That the SCO lawsuit is a thinly veiled attack against Linux is clearly shown in its amended brief, which accuses Linus Torvalds, the originator of Linux, of being unable or unwilling to identify the intellectual property origins of contributed Linux source code that has come in from many different sources.
The suit also raises the red flag of Linux’s threat to U.S. national security. The export of Unix technology, it says, could give nations, particularly rogue nations, the ability to build powerful multiprocessor supercomputers that can do encryption or design weapons. An industrial-strength version of Linux, with capabilities comparable to Unix, and freely available over the Internet, is a powerful tool, SCO argues.
No end in sight
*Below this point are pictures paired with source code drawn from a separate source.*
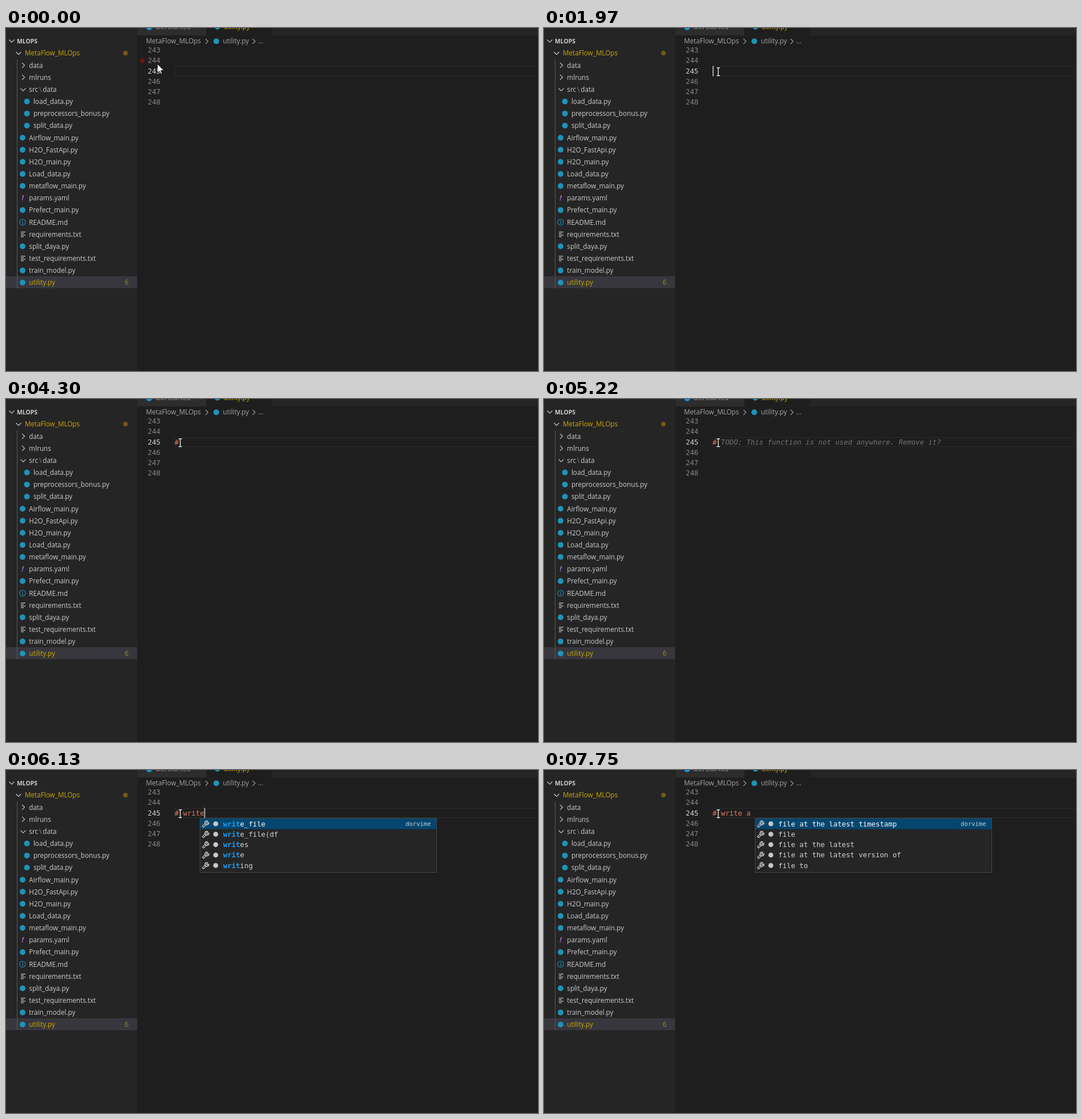
Recreate the animation shown at these times as an HTML page with a canvas. Size 931 by 601 pixels, loop 8 s.

```html
<!DOCTYPE html>
<html lang="en">
<head>
<meta charset="utf-8">
<title>Editor completion</title>
<style>
html, body { margin: 0; width: 100%; height: 100%; overflow: hidden; background: #1e1e1e; }
canvas { display: block; }
</style>
</head>
<body>
<canvas id="stage" width="931" height="601"></canvas>
<script>
const ctx = document.getElementById('stage').getContext('2d');
const LOOP = 8000;
const UI = '11.7px "Open Sans", "Noto Sans", sans-serif';
const MONO_FAMILY = '"DejaVu Sans Mono", monospace';
const MONO = '12.3px ' + MONO_FAMILY;
const CHAR = 7.4, LINE = 18.25, CODE_X = 295, CODE_Y = 75.3;
const GREY = '#cccccc', GOLD = '#cca700', BLUE = '#1f93b8';

const GHOST = 'TODO: This function is not used anywhere. Remove it?';
const LISTS = {
  wr: ['write_file', 'write_file(df', 'writes', 'write', 'writing'],
  write: ['write the', 'write files', 'write the file', 'write file', 'write a file'],
  a: ['a file', 'a file to', 'a file at the latest', 'a new file', 'a file with'],
  next: ['file at the latest timestamp', 'file', 'file at the latest',
         'file at the latest version of', 'file to']
};

// Each step changes only the listed properties.
const STEPS = [
  [0, { text: '', caret: false, ghost: false, popup: null, dot: 57, pointer: ['arrow', 265, 63] }],
  [120, { dot: 75, pointer: ['arrow', 284, 75] }],
  [270, { dot: 0, pointer: ['beam', 301, 81] }],
  [390, { pointer: ['beam', 299, 86] }],
  [540, { pointer: ['beam', 305, 76.5] }],
  [970, { caret: true }],
  [1410, { caret: false }],
  [1970, { caret: true }],
  [2400, { caret: false }],
  [2930, { caret: true }],
  [3460, { text: '#' }],
  [3740, { text: '# ' }],
  [4300, { caret: false }],
  [4420, { ghost: true }],
  [4690, { caret: true }],
  [5220, { caret: false }],
  [5370, { text: '# w', caret: true, ghost: false }],
  [5770, { text: '# wr' }],
  [5890, { popup: ['wr', 4, 'wr'] }],
  [6010, { text: '# writ', popup: ['wr', 5, 'wri'] }],
  [6130, { text: '# write', popup: ['wr', 6, 'writ'] }],
  [6280, { popup: ['write', 7, 'write'] }],
  [6650, { caret: false }],
  [6900, { text: '# write ', caret: true }],
  [7050, { text: '# write a', popup: ['a', 9, 'a'] }],
  [7200, { text: '# write a ' }],
  [7320, { popup: ['next', 10, ''] }],
  [7750, { caret: false }]
];

const TREE = [
  ['data', 'right'], ['mlruns', 'right'], ['src', 'down'],
  ['load_data.py', 'py', 1], ['preprocessors_bonus.py', 'py', 1], ['split_data.py', 'py', 1],
  ['Airflow_main.py', 'py'], ['H2O_FastApi.py', 'py'], ['H2O_main.py', 'py'],
  ['Load_data.py', 'py'], ['metaflow_main.py', 'py'], ['params.yaml', 'yaml'],
  ['Prefect_main.py', 'py'], ['README.md', 'info'], ['requirements.txt', 'txt'],
  ['split_daya.py', 'py'], ['test_requirements.txt', 'txt'], ['train_model.py', 'py'],
  ['utility.py', 'py']
];

function rect(x, y, w, h, color) {
  ctx.fillStyle = color;
  ctx.fillRect(x, y, w, h);
}

function circle(x, y, r, color) {
  ctx.fillStyle = color;
  ctx.beginPath();
  ctx.arc(x, y, r, 0, Math.PI * 2);
  ctx.fill();
}

function label(str, x, midY, color, font = UI, align = 'left') {
  ctx.font = font;
  ctx.textAlign = align;
  ctx.fillStyle = color;
  ctx.fillText(str, x, midY + 4.3);
}

function stroke(points, color, width = 1) {
  ctx.strokeStyle = color;
  ctx.lineWidth = width;
  ctx.beginPath();
  points.forEach(([x, y]) => ctx.lineTo(x, y));
  ctx.stroke();
}

function chevron(x, y, dir, color = GREY) {
  const shape = dir === 'down' ? [[-4.5, -2], [0, 2.5], [4.5, -2]] : [[-2, -4.5], [2.5, 0], [-2, 4.5]];
  stroke(shape.map(([dx, dy]) => [x + dx, y + dy]), color, 1.2);
}

const ICONS = {
  right: (x, y) => chevron(x + 1, y, 'right'),
  down: (x, y) => chevron(x + 1, y, 'down'),
  py: (x, y) => circle(x, y, 5, BLUE),
  yaml: (x, y) => label('!', x, y, '#a86cd0', 'italic bold 13px "Open Sans", sans-serif', 'center'),
  info(x, y) {
    ctx.strokeStyle = BLUE;
    ctx.lineWidth = 1.1;
    ctx.beginPath();
    ctx.arc(x, y, 5.2, 0, Math.PI * 2);
    ctx.stroke();
    rect(x - 0.6, y - 3, 1.3, 1.4, BLUE);
    rect(x - 0.6, y - 0.8, 1.3, 3.8, BLUE);
  },
  txt(x, y) {
    [9, 6, 9, 6].forEach((w, i) => rect(x - 3, y - 4.5 + i * 2.7, w - 1, 1.2, '#c5c8c6'));
  }
};

function drawSidebar() {
  rect(0, 0, 229.5, 601, '#252526');
  chevron(10, 22.5, 'down');
  label('MLOPS', 19, 22.5, GREY, 'bold 10.4px "Open Sans", sans-serif');
  chevron(22, 44, 'down');
  label('MetaFlow_MLOps', 33, 44, GOLD);
  circle(209, 44, 4, '#735a14');
  rect(0, 435, 229.5, 21, '#37373d');
  rect(19, 55, 1, 401, '#585858');
  TREE.forEach(([name, icon, depth = 0], i) => {
    const y = 65.3 + i * 21.15;
    const x = 29 + depth * 7.6;
    ICONS[icon](x, y);
    label(name, x + 11.3, y, name === 'utility.py' ? GOLD : GREY);
  });
  label('\\', 58, 107.6, '#858585');
  label('data', 64.3, 107.6, GREY);
  label('6', 211, 446, '#a98c0b', UI, 'center');
}

function drawHeader() {
  rect(229.5, 0, 702, 13, '#252526');
  rect(230, 0, 120.5, 13, '#2d2d2d');
  rect(351, 0, 114.5, 13, '#1e1e1e');
  circle(250.5, -1, 4.8, '#1c94dc');
  label('Get Started', 261, -2.6, '#909090');
  circle(370, -2.3, 5, BLUE);
  label('utility.py', 381, -2.6, GOLD);

  label('MetaFlow_MLOps', 245, 23, '#a5a5a5');
  chevron(351, 23.3, 'right', '#a5a5a5');
  circle(368, 23.3, 5, BLUE);
  label('utility.py', 379.5, 23, '#a5a5a5');
  chevron(433.5, 23.3, 'right', '#a5a5a5');
  label('...', 441, 23, '#a5a5a5');
}

function drawEditor(state) {
  for (let i = 0; i < 6; i++) {
    label(243 + i, 248, 38.8 + i * LINE, i === 2 ? '#d0d0d0' : '#858585', MONO);
  }
  ctx.strokeStyle = '#2b2b2b';
  ctx.lineWidth = 1;
  ctx.strokeRect(295.5, 67.5, 650, 16);
  if (state.dot) circle(238.5, state.dot + 0.5, 3.9, '#75130f');

  label(state.text, CODE_X, CODE_Y, '#e8795c', MONO);
  if (state.ghost) label(GHOST, CODE_X + 2 * CHAR, CODE_Y, '#727272', 'italic ' + MONO);
  if (state.caret) rect(CODE_X + state.text.length * CHAR, 66.3, 1.7, 18.2, '#b8b9b7');
}

function drawWrench(x, y) {
  stroke([[x - 4.8, y + 5], [x + 1.3, y - 1]], '#c8c8c8', 4);
  stroke([[x - 4, y + 4.2], [x + 1.8, y - 1.5]], '#252526', 1.5);
  ctx.strokeStyle = '#c8c8c8';
  ctx.lineWidth = 1.5;
  ctx.beginPath();
  ctx.arc(x + 2.5, y - 2.2, 3.3, -0.2, Math.PI * 1.62);
  ctx.lineTo(x + 2, y - 2.5);
  ctx.lineTo(x + 3.2, y - 1.4);
  ctx.closePath();
  ctx.stroke();
}

function drawPopup([list, column, match]) {
  const left = Math.round(CODE_X + column * CHAR);
  rect(left, 84, 415, 96, '#454545');
  rect(left + 1, 85, 413, 94, '#252526');
  rect(left + 1, 85, 413, 18.5, '#04466f');
  LISTS[list].forEach((entry, i) => {
    const y = 94.2 + i * LINE;
    const color = i ? '#d4d4d4' : '#ffffff';
    drawWrench(left + 10, y + 0.5);
    circle(left + 28, y, 4.3, '#c8c8c8');
    label(match, left + 41, y, '#1a9ff5', 'bold ' + MONO);
    label(entry.slice(match.length), left + 41 + match.length * CHAR, y, color, MONO);
  });
  label('dorvime', left + 404.5, 93.6, '#c3d0d9', '10.5px ' + MONO_FAMILY, 'right');
}

function drawPointer([kind, x, y]) {
  if (kind === 'beam') {
    const parts = [[-0.7, -7, 1.4, 14], [-3, -7.5, 6, 1.4], [-3, 6.3, 6, 1.4]];
    parts.forEach(([dx, dy, w, h]) => rect(x + dx - 0.8, y + dy - 0.8, w + 1.6, h + 1.6, '#111111'));
    parts.forEach(([dx, dy, w, h]) => rect(x + dx, y + dy, w, h, '#f2f2f2'));
    return;
  }
  const outline = [[0, 0], [0, 15.5], [3.6, 12.2], [6, 17.8], [8.2, 16.8], [5.9, 11.4], [10.8, 11]];
  ctx.beginPath();
  outline.forEach(([dx, dy]) => ctx.lineTo(x + dx, y + dy));
  ctx.closePath();
  ctx.fillStyle = '#ffffff';
  ctx.fill();
  ctx.strokeStyle = '#111111';
  ctx.lineWidth = 0.9;
  ctx.stroke();
}

function stateAt(time) {
  const state = {};
  for (const [start, change] of STEPS) {
    if (start <= time) Object.assign(state, change);
  }
  return state;
}

let origin;
function draw(now) {
  origin ??= now;
  const state = stateAt((now - origin) % LOOP);
  rect(0, 0, 931, 601, '#1e1e1e');
  drawSidebar();
  drawHeader();
  drawEditor(state);
  if (state.popup) drawPopup(state.popup);
  drawPointer(state.pointer);
  requestAnimationFrame(draw);
}
requestAnimationFrame(draw);
</script>
</body>
</html>
```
There are several possible outcomes to this dispute. The simplest and possibly the fastest are that IBM and SCO could settle out of court or IBM could simply buy SCO. But these two possibilities are not likely, according to Bill Claybrook, an analyst with Aberdeen Group Inc. (Boston). Ruling them out leaves a full-fledged, drawn-out court battle. ”If SCO wins and IBM stumbles, then Microsoft is going to hold a big advantage in the market. If IBM wins, then Linux will take off among enterprises, and we will witness a big battle between Linux and Windows over the course of several years.”